US consumers increasing mobile spend through multiple device ownership

US consumers increasing mobile spend through multiple device ownership

04 APR 2013

According to Wireless Intelligence research, the USA is one of the few countries worldwide where consumers are increasing their spend on mobile, countering the traditional perception that ARPU has been consistently decreasing in recent years. Calum Dewar reports.

Wireless Intelligence derives two separate ARPU measurements for each country/region; connections ARPU, which is calculated by dividing recurring revenues by total connections (ie number of SIM cards), and subscriber ARPU, where recurring revenues are divided by unique subscribers (ie number of people).

In the USA, subscriber ARPU has increased by 9% over the past decade to $69, despite a 15% decline in connections ARPU during the same period. The country ranked among the world’s highest subscriber ARPU markets in Q4 2012, coming in at 12th above Saudi Arabia (15th), Australia (17th), Japan (18th) and Singapore (23rd).

In our recent study, Traditional ARPU distorting consumer mobile spending trends, we described how traditional ARPU based on connections tends to underestimate consumer spend on mobile services, as global subscriber ARPU is double the level of connections ARPU. Connection figures are distorted by the phenomenon of multiple SIM ownership, as consumers in the USA use on average 1.54 SIM cards each.

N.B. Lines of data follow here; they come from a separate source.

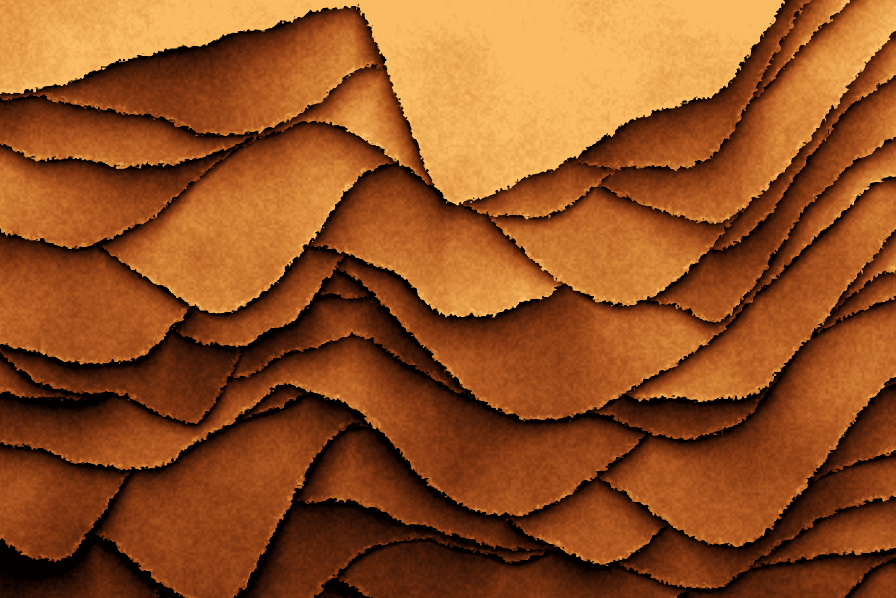
Give the GLSL for this texture, as a Shadertoy shader.

```glsl
// A pile of suede hides, seen from the side, with drooping raw edges.
// Each sheet is the area above a wavy curve with two hanging corners; sheets are
// composited front to back, each one shading those behind it.

const int   SHEETS       = 19;
const float TOP_EDGE     = 0.90;   // height of the front sheet's edge
const float SPACING      = 0.057;  // drop from one sheet to the next
const float FUZZ         = 0.007;  // raggedness of the cut edges
const float RIM_WIDTH    = 0.010;
const float RIM_LIGHT    = 0.17;
const float SHADOW       = 0.72;
const float CONTACT      = 0.36;
const float FOLD_AMOUNT  = 0.30;
const float MOTTLE       = 0.24;
const float GRAIN        = 0.17;
const float GOLDEN       = 0.618034;

// Suede tones from deep shadow to full light
const vec3 SUEDE[6] = vec3[6](
    vec3(0.17, 0.06, 0.02), vec3(0.33, 0.13, 0.04), vec3(0.52, 0.22, 0.07),
    vec3(0.70, 0.35, 0.13), vec3(0.85, 0.53, 0.22), vec3(0.95, 0.69, 0.35));

float hash(vec2 p) {
    vec3 q = fract(p.xyx * 0.1031);
    q += dot(q, q.yzx + 33.33);
    return fract((q.x + q.y) * q.z);
}

float noise(vec2 p) {
    vec2 i = floor(p), f = fract(p);
    f = f * f * (3.0 - 2.0 * f);
    return mix(mix(hash(i), hash(i + vec2(1, 0)), f.x),
               mix(hash(i + vec2(0, 1)), hash(i + vec2(1, 1)), f.x), f.y);
}

float fbm(vec2 p) {
    float sum = 0.0, amp = 0.5;
    for (int k = 0; k < 4; k++) {
        sum += amp * noise(p);
        p = mat2(1.6, 1.2, -1.2, 1.6) * p + 7.3;
        amp *= 0.5;
    }
    return sum;
}

vec3 suede(float tone) {
    float s = clamp(tone, -0.2, 1.06) * 5.0;
    int k = int(clamp(floor(s), 0.0, 4.0));
    return mix(SUEDE[k], SUEDE[k + 1], s - float(k));
}

// Random value of a sheet, between low and high
float vary(float id, float seed, float low, float high) {
    return mix(low, high, hash(vec2(id, seed)));
}

// Hanging corner: a lopsided tent, sharp or rounded at its tip
float droop(float x, float centre, float left, float right, float roundness) {
    float u = (x - centre) / (x < centre ? left : right);
    float f = clamp(1.0 + roundness - sqrt(u * u + roundness * roundness), 0.0, 1.0);
    return mix(f, f * f * (3.0 - 2.0 * f), 0.55);
}

// Height of a sheet's lower edge
float edgeHeight(float x, float id) {
    float ridge = (x - 0.58) / 0.15;
    float y = TOP_EDGE - SPACING * id + 0.07 * exp(-ridge * ridge);
    y += 0.32 * (1.0 - id / float(SHEETS)) * smoothstep(1.18, 1.52, x);
    float front = step(id, 0.5);
    // left corner: long slope down, steep return
    y -= mix(vary(id, 3.0, 0.04, 0.28), 0.03, front)
       * droop(x, 0.08 + 0.42 * fract(0.25 + id * GOLDEN),
               vary(id, 5.0, 0.35, 0.6), vary(id, 8.0, 0.13, 0.28), 0.04);
    // right corner: broader and often rounded
    y -= mix(vary(id, 13.0, 0.06, 0.27), 0.25, front)
       * droop(x, 0.75 + 0.6 * fract(id * GOLDEN),
               mix(vary(id, 17.0, 0.25, 0.55), 0.15, front),
               mix(vary(id, 19.0, 0.16, 0.35), 0.52, front),
               mix(vary(id, 23.0, 0.0, 0.35), 0.03, front));
    y += 0.075 * (noise(vec2(x * 4.0, id * 7.0)) - 0.5);
    return y + 0.018 * (noise(vec2(x * 15.0, id * 9.0 + 40.0)) - 0.5);
}

void mainImage(out vec4 fragColor, in vec2 fragCoord) {
    vec2 p = fragCoord / iResolution.y;
    float softness = max(0.8 / iResolution.y, 0.0012);
    // surface detail shared by all sheets
    float nap = noise(p * 230.0) * 0.6 + noise(p * 110.0 + 31.0) * 0.4 - 0.5;
    float ragged = FUZZ * (noise(p * 260.0 + 9.0) + noise(p * 85.0) - 1.0);
    float detail = MOTTLE * (fbm(p * 9.0) - 0.47) + GRAIN * nap;
    float light = 0.37 + 0.50 * p.y + 0.20 * smoothstep(0.15, 1.15, p.x);
    vec2 foldPos = mat2(0.8, -0.6, 0.6, 0.8) * p * 3.4;

    vec3 color = vec3(0.0);
    float uncovered = 1.0;  // share of the pixel still to fill
    float shade = 0.0;      // shadow from the sheets in front
    for (int k = 0; k < SHEETS; k++) {
        float id = float(k), y = edgeHeight(p.x, id);
        float slope = (edgeHeight(p.x + 0.004, id) - y) / 0.004;
        float d = (p.y - y) / sqrt(1.0 + slope * slope);
        float cover = smoothstep(-softness, softness, d + ragged);
        // drape folds, dye of the sheet, curl and pale fibres at the rim
        float tone = light + detail - shade + vary(id, 29.0, -0.08, 0.08);
        tone += FOLD_AMOUNT * (noise(foldPos + id * 11.3) - 0.5);
        tone += exp(-max(d, 0.0) / 0.09) * vary(id, 31.0, -0.056, 0.084);
        float rim = 1.0 - smoothstep(0.2 * RIM_WIDTH, RIM_WIDTH, d + ragged);
        tone += RIM_LIGHT * rim * (0.7 + 1.6 * nap);
        color += uncovered * cover * suede(tone);
        uncovered *= 1.0 - cover;
        if (uncovered < 0.004) break;
        // wide shadow where the sheet lifts, thin dark line where it rests
        float lift = noise(vec2(p.x * 3.0 + 5.0, id * 4.7));
        float below = max(-d, 0.0);
        shade = max(shade, SHADOW * exp(-below / mix(0.012, 0.10, lift * lift))
                         + CONTACT * exp(-below / 0.007));
    }
    fragColor = vec4(color + uncovered * SUEDE[0], 1.0);
}
```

When dividing mobile revenues by number of connections, ARPU in the USA is showing a continuous quarterly decline, as it is in most regions around the world. The country’s connections ARPU has declined by $8 over the past decade to $45. Interestingly, when calculated based on connections, ARPU in Japan ($50) is higher than that in the US – Japan ranks 7th out of 236 countries while the US comes in 11th. However, as explained above, the situation is reversed when calculating ARPU based on subscribers.

This trend is highlighted by Verizon Wireless, which in Q3 2012 began reporting ARPA (average revenue per account) as opposed to ARPU to reflect the high proportion of shared data plan users in its contract segment. While not directly equivalent to subscriber ARPU, Verizon’s ARPA of $146.80 in Q4 2012 was up 6.6% year-on-year compared to an estimated 4.7% growth for connections ARPU. Last October, the operator stated that “following the recent introduction of the share everything plan and as customers continue to add multiple devices to accounts, Verizon Wireless now reports ARPA instead of ARPU since customers can share data among multiple devices”.

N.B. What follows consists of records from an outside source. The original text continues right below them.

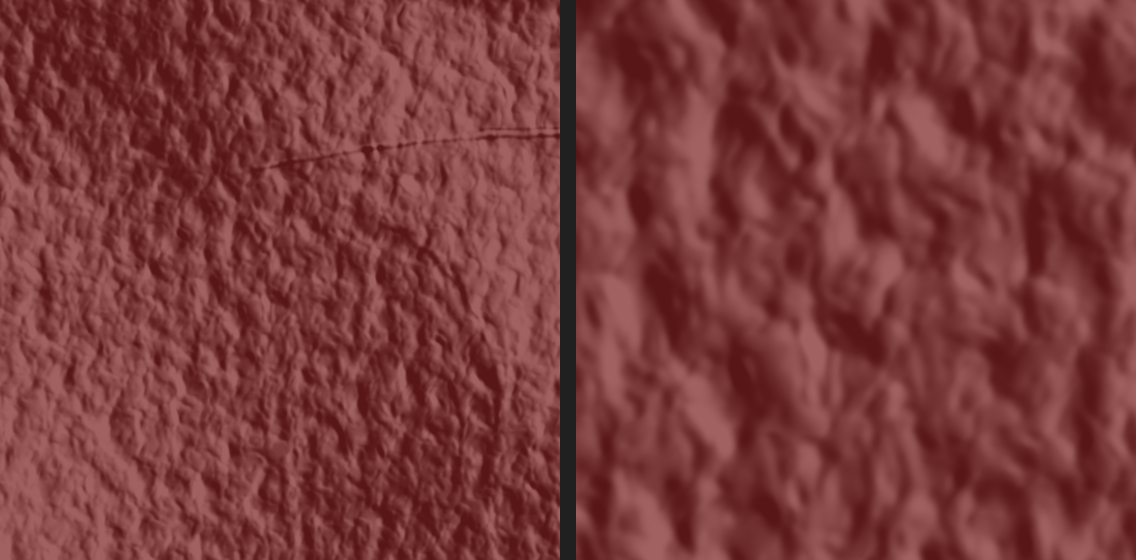
Left: the whole. Right: its middle third, enlarged.
Write a WebGL 2 fragment shader that draws this texture.

```glsl
#version 300 es
precision highp float;

uniform vec2 u_resolution;
out vec4 fragColor;

#define DARK_COLOR vec3(0.345, 0.085, 0.085)
#define LIGHT_COLOR vec3(0.630, 0.380, 0.380)
#define LIGHT_DIR normalize(vec2(-0.88, -0.38))
#define GRAIN_FREQ 21.0
#define GRAIN_STRETCH vec2(1.08, 0.88)
#define RELIEF 0.31
#define SOFTNESS 0.0029
#define WARP 0.007
#define CRACK_WIDTH 0.0038
#define TONE_CONTRAST 0.84

vec2 hashGradient(vec2 cell) {
    vec3 q = fract(vec3(cell.xyx) * vec3(0.1031, 0.1030, 0.0973));
    q += dot(q, q.yzx + 33.33);
    float angle = 6.2832 * fract((q.x + q.y) * q.z);
    return vec2(cos(angle), sin(angle));
}

float gradientNoise(vec2 p) {
    vec2 i = floor(p), f = fract(p);
    vec2 u = f * f * f * (f * (f * 6.0 - 15.0) + 10.0);
    vec2 e = vec2(0.0, 1.0);
    float a = dot(hashGradient(i), f);
    float b = dot(hashGradient(i + e.yx), f - e.yx);
    float c = dot(hashGradient(i + e.xy), f - e.xy);
    float d = dot(hashGradient(i + e.yy), f - e.yy);
    return mix(mix(a, b, u.x), mix(c, d, u.x), u.y);
}

// Rounded lumps with soft creases between them
float surfaceHeight(vec2 p) {
    p += WARP * vec2(gradientNoise(p * 23.0), gradientNoise(p * 23.0 + 41.0));
    p *= GRAIN_STRETCH;
    mat2 turn = mat2(0.8, 0.6, -0.6, 0.8);
    float height = 0.0, freq = GRAIN_FREQ, gain = 1.0;
    for (int octave = 0; octave < 3; octave++) {
        float n = gradientNoise(p * freq + float(octave) * 17.3);
        height += gain * (0.8 * n + 0.45 * sqrt(n * n + 0.006)) / freq;
        p = turn * p;
        freq *= 1.9;
        gain *= 0.76;
    }
    return height;
}

float slopeToLight(vec2 p) {
    vec2 e = SOFTNESS * LIGHT_DIR;
    return (surfaceHeight(p - e) - surfaceHeight(p + e)) / (2.0 * SOFTNESS);
}

float blob(vec2 p, vec2 center, vec2 radius) {
    vec2 d = (p - center) / radius;
    return exp(-dot(d, d));
}

float band(float d, float width) {
    return exp(-d * d / (width * width));
}

// Broad light and shade over the whole surface
float broadTone(vec2 p) {
    float tone = 0.0;
    tone += 0.42 * blob(p, vec2(0.0, 0.10), vec2(0.36, 0.40));
    tone += 0.22 * blob(p, vec2(0.05, 0.62), vec2(0.16, 0.14));
    tone += 0.25 * blob(p, vec2(0.74, 0.86), vec2(0.32, 0.16));
    tone -= 0.28 * blob(p, vec2(0.22, 0.94), vec2(0.25, 0.20));
    tone -= 0.22 * blob(p, vec2(0.36, 0.70), vec2(0.14, 0.09));
    tone -= 0.18 * blob(p, vec2(0.80, 0.10), vec2(0.26, 0.20));
    tone -= 0.40 * blob(p, vec2(0.92, 1.00), vec2(0.10, 0.03));
    return tone + 0.10 * gradientNoise(p * 6.0 + 7.0);
}

// Curved edge of the large swelling, brighter beyond it
float swellingEdge(vec2 p, float wobble) {
    vec2 q = p - vec2(0.50, 0.26);
    float d = length(q) - 0.39 + wobble;
    float angle = atan(q.y, q.x);
    float span = smoothstep(-0.15, 0.0, angle) * (1.0 - smoothstep(0.95, 1.25, angle));
    float beyond = smoothstep(-0.003, 0.012, d) * blob(p, vec2(0.98, 0.50), vec2(0.31, 0.29));
    float shade = 0.36 * band(d, 0.0055) + 0.08 * band(d, 0.04) * (1.0 - smoothstep(-0.004, 0.004, d));
    return 0.42 * beyond - span * shade;
}

// Long shallow crack with a lit lip
float crack(vec2 p, float wobble) {
    float rest = 1.0 - p.x;
    float d = p.y - 0.757 + 0.21 * rest * rest + wobble;
    float span = smoothstep(0.38, 0.50, p.x);
    float strength = 0.75 + 0.8 * gradientNoise(vec2(p.x * 14.0, 3.5));
    float lines = -0.50 * band(d, CRACK_WIDTH) + 0.16 * band(d - 0.008, CRACK_WIDTH);
    lines -= 0.25 * smoothstep(0.80, 0.90, p.x) * band(d - 0.014, 0.7 * CRACK_WIDTH);
    return span * strength * lines;
}

void main() {
    vec2 p = gl_FragCoord.xy / u_resolution;
    float wobble = 0.010 * gradientNoise(p * 24.0 + 5.0);

    float tone = 0.42 + TONE_CONTRAST * (broadTone(p) + swellingEdge(p, wobble));
    tone += crack(p, 0.5 * wobble);
    float calm = 1.0 - 0.3 * smoothstep(0.55, 0.85, tone);
    tone += RELIEF * calm * slopeToLight(p);

    // Soft limits keep the brightest and darkest parts flat
    float shade = smoothstep(-0.12, 1.06, tone);
    fragColor = vec4(mix(DARK_COLOR, LIGHT_COLOR, shade), 1.0);
}
```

This change in reporting style is indicative of the increase in SIM ownership detailed in our earlier publication, Global mobile penetration — subscribers versus connections. This research explained how the number of SIM cards per subscriber increased by 18% in the US between 2009 and 2011 and will continue to grow over the next five years, mainly due to the effect of mobile broadband device ownership. In developed markets the rapid adoption of mobile broadband devices (eg USB dongles, datacards, laptops and tablets) partly explains the rise in SIM ownership, as increasingly users tend to purchase one or more handsets as well as one or more mobile broadband devices. This situation is exacerbated by operators’ bundled deals and shared data plans, which allow a single data allowance to be shared across multiple devices and SIM cards.

In March this year, AT&T introduced three new Mobile Share packages allowing consumers to add more devices to their accounts, including basic and quick messaging phones for $30 per month per device; laptops, dongles and netbooks for $20 per month per device; and tablets and gaming devices for $10 per month per device. The new packages include unlimited voice and SMS and cost up to $500 per month for 50 GB.

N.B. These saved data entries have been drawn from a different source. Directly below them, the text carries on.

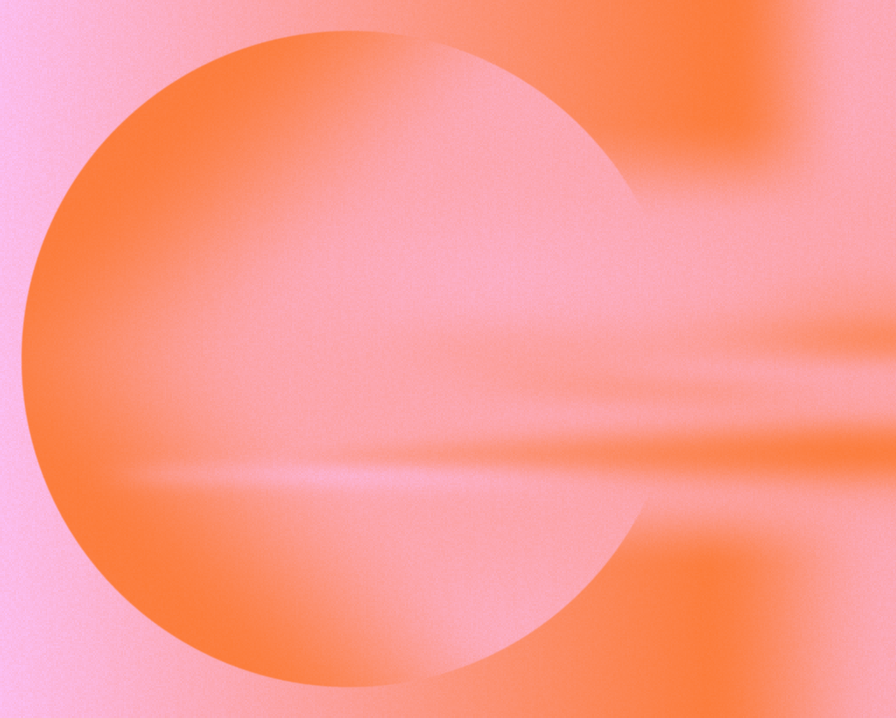
Write a WebGL 1 fragment shader that draws this background.

```glsl
precision highp float;
// Soft pink and orange gradient with a large translucent disc, horizontal light streaks and fine grain.

uniform vec2 u_resolution;

// Lengths are in canvas heights; heat runs from 0 (pink) to 1 (orange).
const vec3 PINK = vec3(0.99, 0.73, 0.90);
const vec3 ORANGE = vec3(0.99, 0.50, 0.27);
const vec2 DISC_CENTER = vec2(0.487, 0.5);
const float DISC_RADIUS = 0.457;
const float EDGE_SOFTNESS = 0.0018;
const float MID_HEAT = 0.36;
const float PEAK_HEAT = 1.04;
const float GRAIN_ROWS = 410.0;
const float GRAIN_AMOUNT = 0.075;
const float THREAD_AMOUNT = 0.022;

float hash(vec2 p) {
    vec3 q = fract(vec3(p.xyx) * 0.1031);
    q += dot(q, q.yzx + 33.33);
    return fract((q.x + q.y) * q.z);
}

float bell(float d, float width) {
    float k = d / width;
    return exp(-0.5 * k * k);
}

float glow(vec2 p, vec2 center, vec2 size) {
    vec2 k = (p - center) / size;
    return exp(-0.5 * dot(k, k));
}

// Rises from 0 to 1 between a and b, then falls back between c and d.
float span(float x, float a, float b, float c, float d) {
    return smoothstep(a, b, x) * (1.0 - smoothstep(c, d, x));
}

// Backdrop: warms to the right, cools at the far side and in the middle band.
float backdropHeat(vec2 p) {
    float warm = min(1.09 * p.x - 0.03, PEAK_HEAT);
    float lower = 1.0 - smoothstep(0.3, 0.7, p.y);
    float cool = smoothstep(mix(1.015, 0.974, lower), mix(1.193, 1.25, lower), p.x);
    warm = mix(warm, 0.3, cool);
    float band = span(p.y, 0.205, 0.325, 0.685, 0.84) * smoothstep(0.325, 0.65, p.x);
    return mix(warm, MID_HEAT, band);
}

// Disc: an orange crescent on the left opening into a pale wedge.
float discHeat(vec2 p) {
    float wedge = p.x - length(vec2(0.065, p.y - DISC_CENTER.y));
    float heat = mix(PEAK_HEAT, MID_HEAT, smoothstep(-0.114, 0.325, wedge));
    heat -= 0.10 * glow(p, vec2(0.71, 0.115), vec2(0.11, 0.07));
    return heat - 0.05 * glow(p, vec2(0.72, 0.85), vec2(0.12, 0.09));
}

// Horizontal streaks laid over both the disc and the backdrop.
float streakHeat(vec2 p) {
    float x = p.x;
    float reach = clamp((x - 0.40) / 0.76, 0.0, 1.0);

    // Main orange beam, widening to the right, and the pale line below it.
    float heat = 0.66 * pow(reach, 0.7) * bell(p.y - mix(0.360, 0.370, reach), mix(0.010, 0.034, reach));
    heat -= 0.21 * span(x, 0.11, 0.25, 0.57, 1.0) * bell(p.y - 0.338, mix(0.014, 0.022, reach));

    // Upper beam with a faint tail.
    heat += 0.45 * smoothstep(0.88, 1.25, x) * bell(p.y - 0.529, 0.029);
    heat += 0.10 * span(x, 0.48, 0.68, 0.85, 1.12) * bell(p.y - 0.516, 0.027);
    heat += 0.10 * smoothstep(1.0, 1.2, x) * bell(p.y - 0.594, 0.022);

    // Tilted middle beam between two pale lines.
    heat += 0.18 * span(x, 0.58, 0.87, 0.96, 1.2) * bell(p.y - 0.505 + 0.053 * x, 0.021);
    heat -= 0.07 * smoothstep(0.72, 1.0, x) * bell(p.y - 0.484, 0.014);
    heat -= 0.05 * smoothstep(0.55, 0.9, x) * bell(p.y - 0.424, 0.016);

    // Pale haze above the beams.
    return heat - 0.13 * glow(p, vec2(0.70, 0.618), vec2(0.20, 0.07));
}

// Speckle and faint vertical threads, weaker where the colour is hot.
float grainHeat(vec2 p, float heat) {
    vec2 cell = floor(p * GRAIN_ROWS);
    float speckle = hash(cell) + hash(cell + 71.0) - 1.0;
    float thread = hash(vec2(cell.x, floor(p.y * 12.0))) - 0.5;
    float strength = mix(1.0, 0.45, clamp(heat, 0.0, 1.0));
    return strength * (GRAIN_AMOUNT * speckle + THREAD_AMOUNT * thread);
}

void main() {
    vec2 p = gl_FragCoord.xy / u_resolution.y;
    float edge = max(EDGE_SOFTNESS, 0.75 / u_resolution.y);
    float inside = 1.0 - smoothstep(-edge, edge, length(p - DISC_CENTER) - DISC_RADIUS);

    float heat = mix(backdropHeat(p), discHeat(p), inside) + streakHeat(p);
    heat = clamp(heat, -0.06, 1.07);
    heat += grainHeat(p, heat);
    gl_FragColor = vec4(mix(PINK, ORANGE, heat), 1.0);
}
```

Nevertheless, the revenue generated by data devices such as tablets has been questioned by operators. Dan Hesse, Sprint Nextel’s CEO, claimed that tablets bring less incremental revenue than smartphones but nonetheless “what we like about tablets is that we generally see them as a ‘no-to-very-low’ subsidy device”. In contrast, John Stephens, AT&T’s CFO, claimed that the recent $100 subsidy on tablets helped to drive tablet sales to 400,000 last quarter and is considering subsidies as “a tool that could be real beneficial to help us grow the business from a data-centric device”. Stephens added that in Q4 2012, “the results were positive, not only on the [tablet] sales activity, but on the revenue commitments that we got out of it from a monthly basis”.

In addition, while T-Mobile announced last year that they will stop subsidising devices, Verizon Wireless explained recently that subsidies are part of their success in their internet device category and that they contribute to driving incremental revenues from a usage perspective.

United States of America, ARPU by subscribers versus connections, 2002-12

Source: Wireless Intelligence

WI article